    Long-term additions of nitrogen (N) to peatlands have altered bryophyte growth, species dominance, N content in peat and peat water, and often resulted in enhanced Sphagnum decomposition rate. However, these results have mainly been derived from experiments in which N was applied as ammonium nitrate (NH4NO3), neglecting the fact that in polluted areas, wet deposition may be dominated either by NO3- or NH4+. We studied effects of elevated wet deposition of NO3- vs. NH4+ alone (8 or 56 kg N ha(-1) yr(-1) over and above the background of 8 kg N ha(-1) yr(-1) for 5 to 11 years) or combined with phosphorus (P) and potassium (K) on Sphagnum quality for decomposers, mass loss, and associated changes in hummock pore water in an ombrotrophic bog (Whim). Adding N, especially as NH4+, increased N concentration in Sphagnum, but did not enhance mass loss from Sphagnum. Mass loss seemed to depend mainly on moss species and climatic factors. Only high applications of N affected hummock pore water chemistry, which varied considerably over time. Overall, C and N cycling in this N treated bog appeared to be decoupled. We conclude that moss species, seasonal and annual variation in climatic factors, direct negative effects of N (NH4+ toxicity) on Sphagnum production, and indirect effects (increase in pH and changes in plant species dominance under elevated NO3- alone and with PK) drive Sphagnum decomposition and hummock C and N dynamics at Whim. (C) 2016 Elsevier B.V. All rights reserved.
  • Karhu, Kristiina; Kalu, Subin; Seppänen, Aino; Kitzler, Barbara; Virtanen, Eetu (2021)
    Addition of biochar to soil has been shown to reduce nitrogen (N) leaching in pot experiments, but direct field measurements are scarce, and data is lacking especially from colder, boreal conditions. We studied the effect of soil organic amendments on nitrate (NO3-) and ammonium (NH4+) leaching using the resin bag method, by placing the bags containing ion-exchange resins under the plough layer.
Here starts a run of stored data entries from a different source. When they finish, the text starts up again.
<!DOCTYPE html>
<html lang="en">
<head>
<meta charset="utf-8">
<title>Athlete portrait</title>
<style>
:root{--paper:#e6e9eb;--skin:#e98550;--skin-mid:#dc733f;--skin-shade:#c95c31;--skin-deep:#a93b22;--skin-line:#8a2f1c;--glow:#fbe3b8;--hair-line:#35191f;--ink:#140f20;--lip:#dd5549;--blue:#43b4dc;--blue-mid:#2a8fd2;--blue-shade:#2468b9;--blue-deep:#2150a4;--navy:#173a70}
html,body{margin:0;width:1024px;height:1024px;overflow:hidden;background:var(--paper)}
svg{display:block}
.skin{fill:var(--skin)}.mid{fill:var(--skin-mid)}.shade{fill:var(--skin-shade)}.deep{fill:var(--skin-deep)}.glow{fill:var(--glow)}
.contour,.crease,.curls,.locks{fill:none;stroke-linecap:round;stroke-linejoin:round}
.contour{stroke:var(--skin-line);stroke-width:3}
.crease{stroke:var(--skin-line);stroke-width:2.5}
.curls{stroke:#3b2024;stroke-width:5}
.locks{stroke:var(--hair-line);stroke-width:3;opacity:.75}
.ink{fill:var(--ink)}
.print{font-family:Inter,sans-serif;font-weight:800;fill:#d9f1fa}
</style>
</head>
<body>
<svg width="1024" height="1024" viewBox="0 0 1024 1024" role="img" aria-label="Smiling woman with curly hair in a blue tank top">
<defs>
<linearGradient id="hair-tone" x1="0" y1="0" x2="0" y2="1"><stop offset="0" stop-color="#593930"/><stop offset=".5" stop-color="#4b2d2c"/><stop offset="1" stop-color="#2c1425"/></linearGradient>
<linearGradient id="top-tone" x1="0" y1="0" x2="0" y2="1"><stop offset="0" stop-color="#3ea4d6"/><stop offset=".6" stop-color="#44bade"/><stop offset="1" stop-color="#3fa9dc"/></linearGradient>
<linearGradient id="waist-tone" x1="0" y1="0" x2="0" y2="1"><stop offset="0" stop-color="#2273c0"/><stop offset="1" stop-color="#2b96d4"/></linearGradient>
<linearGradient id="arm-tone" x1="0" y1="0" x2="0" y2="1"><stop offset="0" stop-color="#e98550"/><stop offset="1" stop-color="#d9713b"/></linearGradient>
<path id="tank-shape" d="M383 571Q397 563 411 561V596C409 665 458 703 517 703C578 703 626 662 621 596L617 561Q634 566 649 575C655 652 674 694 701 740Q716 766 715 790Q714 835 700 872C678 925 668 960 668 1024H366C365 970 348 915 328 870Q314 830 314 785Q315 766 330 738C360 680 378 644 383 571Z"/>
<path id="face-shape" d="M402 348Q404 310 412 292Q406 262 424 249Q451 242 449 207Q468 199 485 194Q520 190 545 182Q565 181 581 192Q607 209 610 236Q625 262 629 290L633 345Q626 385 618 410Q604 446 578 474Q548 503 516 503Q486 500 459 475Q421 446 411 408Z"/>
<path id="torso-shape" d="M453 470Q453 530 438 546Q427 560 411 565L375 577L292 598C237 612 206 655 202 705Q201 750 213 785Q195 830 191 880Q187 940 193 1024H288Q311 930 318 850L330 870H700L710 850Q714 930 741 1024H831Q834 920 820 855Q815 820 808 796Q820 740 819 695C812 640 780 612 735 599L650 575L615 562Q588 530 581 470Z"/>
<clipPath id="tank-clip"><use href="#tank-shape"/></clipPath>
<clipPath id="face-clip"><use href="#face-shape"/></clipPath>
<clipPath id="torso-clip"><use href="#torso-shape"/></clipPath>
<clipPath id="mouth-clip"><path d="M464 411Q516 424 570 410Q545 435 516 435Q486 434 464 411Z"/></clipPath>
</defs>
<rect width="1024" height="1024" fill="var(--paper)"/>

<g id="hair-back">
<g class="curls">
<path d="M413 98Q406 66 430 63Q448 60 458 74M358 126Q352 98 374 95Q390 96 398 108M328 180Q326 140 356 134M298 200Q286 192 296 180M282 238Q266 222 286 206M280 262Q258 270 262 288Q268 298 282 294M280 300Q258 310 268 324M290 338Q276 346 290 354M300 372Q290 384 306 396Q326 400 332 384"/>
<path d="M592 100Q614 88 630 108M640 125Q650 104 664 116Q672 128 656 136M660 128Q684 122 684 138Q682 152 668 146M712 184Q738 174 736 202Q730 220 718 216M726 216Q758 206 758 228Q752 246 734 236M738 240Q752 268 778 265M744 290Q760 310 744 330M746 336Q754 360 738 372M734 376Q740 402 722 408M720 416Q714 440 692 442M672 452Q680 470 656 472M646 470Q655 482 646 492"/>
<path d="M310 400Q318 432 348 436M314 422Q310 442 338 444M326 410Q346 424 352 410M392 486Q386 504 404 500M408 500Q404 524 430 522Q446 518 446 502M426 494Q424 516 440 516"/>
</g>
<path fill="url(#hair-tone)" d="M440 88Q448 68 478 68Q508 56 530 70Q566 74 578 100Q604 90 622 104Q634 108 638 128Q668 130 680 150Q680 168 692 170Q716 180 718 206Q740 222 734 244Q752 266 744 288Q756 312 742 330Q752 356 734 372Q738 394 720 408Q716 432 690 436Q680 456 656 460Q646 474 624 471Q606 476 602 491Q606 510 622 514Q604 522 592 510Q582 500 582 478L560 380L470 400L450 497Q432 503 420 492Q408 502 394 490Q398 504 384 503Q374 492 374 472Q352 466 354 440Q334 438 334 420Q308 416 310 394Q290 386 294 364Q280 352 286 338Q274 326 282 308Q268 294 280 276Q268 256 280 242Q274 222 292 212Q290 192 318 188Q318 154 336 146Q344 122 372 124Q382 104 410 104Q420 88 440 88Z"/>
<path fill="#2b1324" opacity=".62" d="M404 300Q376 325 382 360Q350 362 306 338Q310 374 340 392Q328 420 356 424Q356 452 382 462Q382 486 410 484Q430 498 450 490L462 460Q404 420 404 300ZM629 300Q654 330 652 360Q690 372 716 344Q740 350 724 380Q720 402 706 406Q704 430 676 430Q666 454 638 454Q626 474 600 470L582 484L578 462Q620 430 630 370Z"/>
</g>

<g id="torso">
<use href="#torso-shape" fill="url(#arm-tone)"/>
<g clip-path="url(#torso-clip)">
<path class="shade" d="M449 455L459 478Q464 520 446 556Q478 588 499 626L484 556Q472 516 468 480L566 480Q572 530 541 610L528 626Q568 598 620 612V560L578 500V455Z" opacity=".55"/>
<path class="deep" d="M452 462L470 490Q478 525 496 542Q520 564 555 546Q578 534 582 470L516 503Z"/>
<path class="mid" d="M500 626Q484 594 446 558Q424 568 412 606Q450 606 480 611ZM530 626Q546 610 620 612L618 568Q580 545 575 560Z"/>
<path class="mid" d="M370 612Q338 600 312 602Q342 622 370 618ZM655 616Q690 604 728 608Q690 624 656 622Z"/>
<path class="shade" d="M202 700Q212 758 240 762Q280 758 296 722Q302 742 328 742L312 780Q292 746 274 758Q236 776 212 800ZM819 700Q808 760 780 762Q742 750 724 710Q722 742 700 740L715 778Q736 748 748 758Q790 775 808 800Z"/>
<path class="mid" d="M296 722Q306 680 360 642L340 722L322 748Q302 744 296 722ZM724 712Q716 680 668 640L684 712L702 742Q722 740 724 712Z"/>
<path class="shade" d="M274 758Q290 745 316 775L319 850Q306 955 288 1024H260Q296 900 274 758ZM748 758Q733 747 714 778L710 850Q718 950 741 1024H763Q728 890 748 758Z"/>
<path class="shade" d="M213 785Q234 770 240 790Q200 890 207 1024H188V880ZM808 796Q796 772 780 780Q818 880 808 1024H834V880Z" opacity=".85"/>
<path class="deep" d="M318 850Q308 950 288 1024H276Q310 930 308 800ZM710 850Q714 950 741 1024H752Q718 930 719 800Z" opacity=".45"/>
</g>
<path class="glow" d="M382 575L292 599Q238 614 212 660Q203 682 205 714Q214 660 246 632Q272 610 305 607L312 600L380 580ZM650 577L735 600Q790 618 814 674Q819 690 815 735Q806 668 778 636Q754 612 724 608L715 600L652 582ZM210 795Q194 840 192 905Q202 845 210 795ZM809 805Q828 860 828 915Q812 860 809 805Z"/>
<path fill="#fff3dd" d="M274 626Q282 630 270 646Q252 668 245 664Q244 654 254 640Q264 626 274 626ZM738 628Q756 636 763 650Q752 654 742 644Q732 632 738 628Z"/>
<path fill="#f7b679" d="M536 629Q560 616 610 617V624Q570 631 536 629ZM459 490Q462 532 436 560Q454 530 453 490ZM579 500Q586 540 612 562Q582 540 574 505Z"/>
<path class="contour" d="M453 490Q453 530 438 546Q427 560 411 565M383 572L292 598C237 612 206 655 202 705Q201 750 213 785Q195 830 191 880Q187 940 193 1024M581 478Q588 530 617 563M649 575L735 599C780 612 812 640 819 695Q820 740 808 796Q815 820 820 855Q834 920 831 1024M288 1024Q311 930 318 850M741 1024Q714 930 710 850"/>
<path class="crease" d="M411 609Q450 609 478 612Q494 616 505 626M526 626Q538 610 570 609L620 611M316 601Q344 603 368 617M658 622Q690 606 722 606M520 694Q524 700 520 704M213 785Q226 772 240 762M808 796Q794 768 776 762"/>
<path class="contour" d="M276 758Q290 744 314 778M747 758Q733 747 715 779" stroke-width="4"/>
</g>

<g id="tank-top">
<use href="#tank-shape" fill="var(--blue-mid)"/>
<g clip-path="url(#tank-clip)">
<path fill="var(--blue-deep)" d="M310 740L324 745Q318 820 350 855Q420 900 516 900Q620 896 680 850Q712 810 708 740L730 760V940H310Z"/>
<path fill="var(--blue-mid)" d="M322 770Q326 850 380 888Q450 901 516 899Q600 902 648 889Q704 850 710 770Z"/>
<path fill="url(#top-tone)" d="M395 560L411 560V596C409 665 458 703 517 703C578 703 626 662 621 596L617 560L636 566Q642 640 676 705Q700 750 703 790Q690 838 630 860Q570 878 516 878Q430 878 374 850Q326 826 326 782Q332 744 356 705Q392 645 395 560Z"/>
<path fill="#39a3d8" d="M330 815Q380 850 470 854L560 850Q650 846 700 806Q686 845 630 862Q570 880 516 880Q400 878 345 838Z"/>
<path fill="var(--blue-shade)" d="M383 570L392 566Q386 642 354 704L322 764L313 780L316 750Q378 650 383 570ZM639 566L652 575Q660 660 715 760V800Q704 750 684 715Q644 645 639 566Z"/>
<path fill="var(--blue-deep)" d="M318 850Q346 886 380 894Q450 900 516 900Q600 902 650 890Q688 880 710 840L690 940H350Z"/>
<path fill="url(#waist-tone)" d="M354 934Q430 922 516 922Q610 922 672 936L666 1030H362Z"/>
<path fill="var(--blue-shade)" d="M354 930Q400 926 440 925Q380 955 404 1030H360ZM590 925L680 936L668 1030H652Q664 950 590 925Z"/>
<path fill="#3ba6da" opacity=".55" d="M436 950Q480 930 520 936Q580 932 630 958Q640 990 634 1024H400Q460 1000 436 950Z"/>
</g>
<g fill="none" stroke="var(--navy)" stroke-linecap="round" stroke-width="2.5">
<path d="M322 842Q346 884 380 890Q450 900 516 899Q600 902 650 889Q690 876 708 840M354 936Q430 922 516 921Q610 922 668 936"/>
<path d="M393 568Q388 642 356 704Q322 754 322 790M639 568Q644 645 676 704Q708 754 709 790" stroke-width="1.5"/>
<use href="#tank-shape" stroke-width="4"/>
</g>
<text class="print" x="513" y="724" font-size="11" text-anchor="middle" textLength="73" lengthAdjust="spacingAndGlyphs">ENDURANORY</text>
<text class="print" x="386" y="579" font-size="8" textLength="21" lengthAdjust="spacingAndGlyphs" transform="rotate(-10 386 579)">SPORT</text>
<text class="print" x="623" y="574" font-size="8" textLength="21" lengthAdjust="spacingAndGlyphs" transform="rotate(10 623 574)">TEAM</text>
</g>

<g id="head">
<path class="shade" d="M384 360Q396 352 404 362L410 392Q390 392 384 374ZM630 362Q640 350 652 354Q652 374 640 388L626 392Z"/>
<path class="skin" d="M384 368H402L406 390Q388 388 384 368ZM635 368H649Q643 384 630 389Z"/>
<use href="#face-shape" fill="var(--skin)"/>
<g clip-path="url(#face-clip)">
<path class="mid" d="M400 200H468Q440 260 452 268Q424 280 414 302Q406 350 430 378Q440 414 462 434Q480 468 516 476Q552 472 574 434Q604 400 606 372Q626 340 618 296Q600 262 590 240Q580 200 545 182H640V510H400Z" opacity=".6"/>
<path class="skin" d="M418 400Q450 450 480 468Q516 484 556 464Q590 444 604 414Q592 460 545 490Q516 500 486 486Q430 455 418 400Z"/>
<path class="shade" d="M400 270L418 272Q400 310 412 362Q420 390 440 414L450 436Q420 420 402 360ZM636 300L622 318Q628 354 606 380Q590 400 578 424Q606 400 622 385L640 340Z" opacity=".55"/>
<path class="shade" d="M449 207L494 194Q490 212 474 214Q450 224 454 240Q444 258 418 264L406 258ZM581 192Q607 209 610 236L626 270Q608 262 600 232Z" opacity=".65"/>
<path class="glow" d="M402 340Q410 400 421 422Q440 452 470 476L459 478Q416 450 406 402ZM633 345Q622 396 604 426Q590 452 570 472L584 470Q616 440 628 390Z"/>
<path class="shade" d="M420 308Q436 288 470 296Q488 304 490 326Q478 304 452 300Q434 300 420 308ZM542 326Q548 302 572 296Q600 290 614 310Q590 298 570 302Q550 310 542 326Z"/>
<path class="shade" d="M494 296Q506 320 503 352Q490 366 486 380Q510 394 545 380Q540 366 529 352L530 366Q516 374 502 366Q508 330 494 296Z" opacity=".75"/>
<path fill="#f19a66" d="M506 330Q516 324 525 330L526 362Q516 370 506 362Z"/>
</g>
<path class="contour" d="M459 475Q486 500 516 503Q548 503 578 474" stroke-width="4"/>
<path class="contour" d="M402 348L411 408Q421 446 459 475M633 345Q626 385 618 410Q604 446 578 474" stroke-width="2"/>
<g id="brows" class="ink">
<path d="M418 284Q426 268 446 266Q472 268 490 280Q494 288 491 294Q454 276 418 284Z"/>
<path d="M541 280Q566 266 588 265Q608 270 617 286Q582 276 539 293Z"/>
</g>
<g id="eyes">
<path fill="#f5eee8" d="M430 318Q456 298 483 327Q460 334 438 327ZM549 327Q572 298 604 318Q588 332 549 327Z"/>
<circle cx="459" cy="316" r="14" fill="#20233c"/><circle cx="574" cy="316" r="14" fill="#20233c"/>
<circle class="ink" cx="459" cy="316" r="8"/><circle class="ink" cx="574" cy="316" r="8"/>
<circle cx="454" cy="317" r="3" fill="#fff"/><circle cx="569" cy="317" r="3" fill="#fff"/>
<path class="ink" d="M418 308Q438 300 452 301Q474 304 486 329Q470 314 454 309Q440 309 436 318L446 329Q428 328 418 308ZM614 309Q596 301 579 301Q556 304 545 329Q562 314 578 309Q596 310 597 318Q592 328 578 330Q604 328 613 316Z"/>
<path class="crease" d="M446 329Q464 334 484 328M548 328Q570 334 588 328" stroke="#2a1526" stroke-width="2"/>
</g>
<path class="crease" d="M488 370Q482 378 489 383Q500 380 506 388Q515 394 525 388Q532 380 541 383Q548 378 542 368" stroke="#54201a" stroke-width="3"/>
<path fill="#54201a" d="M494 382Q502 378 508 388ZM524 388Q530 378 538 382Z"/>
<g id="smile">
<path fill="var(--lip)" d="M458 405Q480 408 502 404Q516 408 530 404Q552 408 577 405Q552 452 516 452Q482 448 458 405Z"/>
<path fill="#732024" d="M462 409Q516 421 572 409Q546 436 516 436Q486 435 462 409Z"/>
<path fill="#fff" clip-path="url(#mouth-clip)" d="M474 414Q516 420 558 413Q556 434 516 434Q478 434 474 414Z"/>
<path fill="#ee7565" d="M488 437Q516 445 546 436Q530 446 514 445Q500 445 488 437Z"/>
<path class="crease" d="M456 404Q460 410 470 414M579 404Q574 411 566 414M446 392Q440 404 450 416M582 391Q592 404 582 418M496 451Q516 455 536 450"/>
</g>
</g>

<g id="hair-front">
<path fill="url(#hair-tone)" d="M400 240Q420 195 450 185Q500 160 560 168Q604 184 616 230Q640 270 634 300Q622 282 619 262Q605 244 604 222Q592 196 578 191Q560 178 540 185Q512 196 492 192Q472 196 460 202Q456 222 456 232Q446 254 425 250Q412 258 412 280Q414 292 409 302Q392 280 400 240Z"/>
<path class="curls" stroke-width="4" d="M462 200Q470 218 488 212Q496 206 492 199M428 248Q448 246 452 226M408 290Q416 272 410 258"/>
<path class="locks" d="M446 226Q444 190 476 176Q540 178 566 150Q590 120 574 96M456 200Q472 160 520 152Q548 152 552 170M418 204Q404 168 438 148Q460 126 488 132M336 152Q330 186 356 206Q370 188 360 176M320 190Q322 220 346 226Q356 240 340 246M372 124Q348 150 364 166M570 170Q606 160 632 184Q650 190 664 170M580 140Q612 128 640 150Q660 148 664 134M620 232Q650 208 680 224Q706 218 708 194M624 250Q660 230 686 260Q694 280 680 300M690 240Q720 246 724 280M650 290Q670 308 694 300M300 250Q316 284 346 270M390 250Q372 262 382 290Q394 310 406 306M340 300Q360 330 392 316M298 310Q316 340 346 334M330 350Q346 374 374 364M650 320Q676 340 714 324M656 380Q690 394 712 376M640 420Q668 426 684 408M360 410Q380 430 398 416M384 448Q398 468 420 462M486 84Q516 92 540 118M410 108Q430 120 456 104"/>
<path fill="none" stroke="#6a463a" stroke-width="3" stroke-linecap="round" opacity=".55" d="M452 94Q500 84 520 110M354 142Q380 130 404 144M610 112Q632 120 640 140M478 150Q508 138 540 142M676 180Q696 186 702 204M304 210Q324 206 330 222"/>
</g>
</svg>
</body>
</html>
We compared N leaching under five different treatments at the Päästösäästö project site (Soilfood Oy) in Parainen, south-western Finland: non-fertilized control, fertilized control, and three different organic amendments: spruce biochar, willow biochar and nutrient fiber. During the 2017 growing season, resin bags were changed monthly between the end of May and beginning of September, extracted with 1 M NaCl, and analyzed for inorganic N. The daily leaching rate of NO3- was greatest at the beginning of the growing season, right after fertilization. Ammonium leaching was generally lower, and independent of the time since fertilization. The spruce biochar reduced cumulative NO3- leaching by 68% compared to the fertilized control. The NH4+leaching in the organic amendment treatments did not statistically significantly differ from the fertilized control in pairwise comparisons. In October 2017, after harvesting, the resin bags were placed under soil columns again, and left in the soil over winter to accumulate N leached during the plant-free period. Cumulative NO3- leaching during winter was consistent with the corresponding summer results, and average leaching decreased in the order: willow biochar >fertilized control >nutrient fiber >non-fertilized control >spruce biochar. Thus, we show here, for the first time in a field study from boreal conditions that spruce biochar soil application decreased nitrate leaching, while increasing its retention in the surface layer of the biochar-amended soil.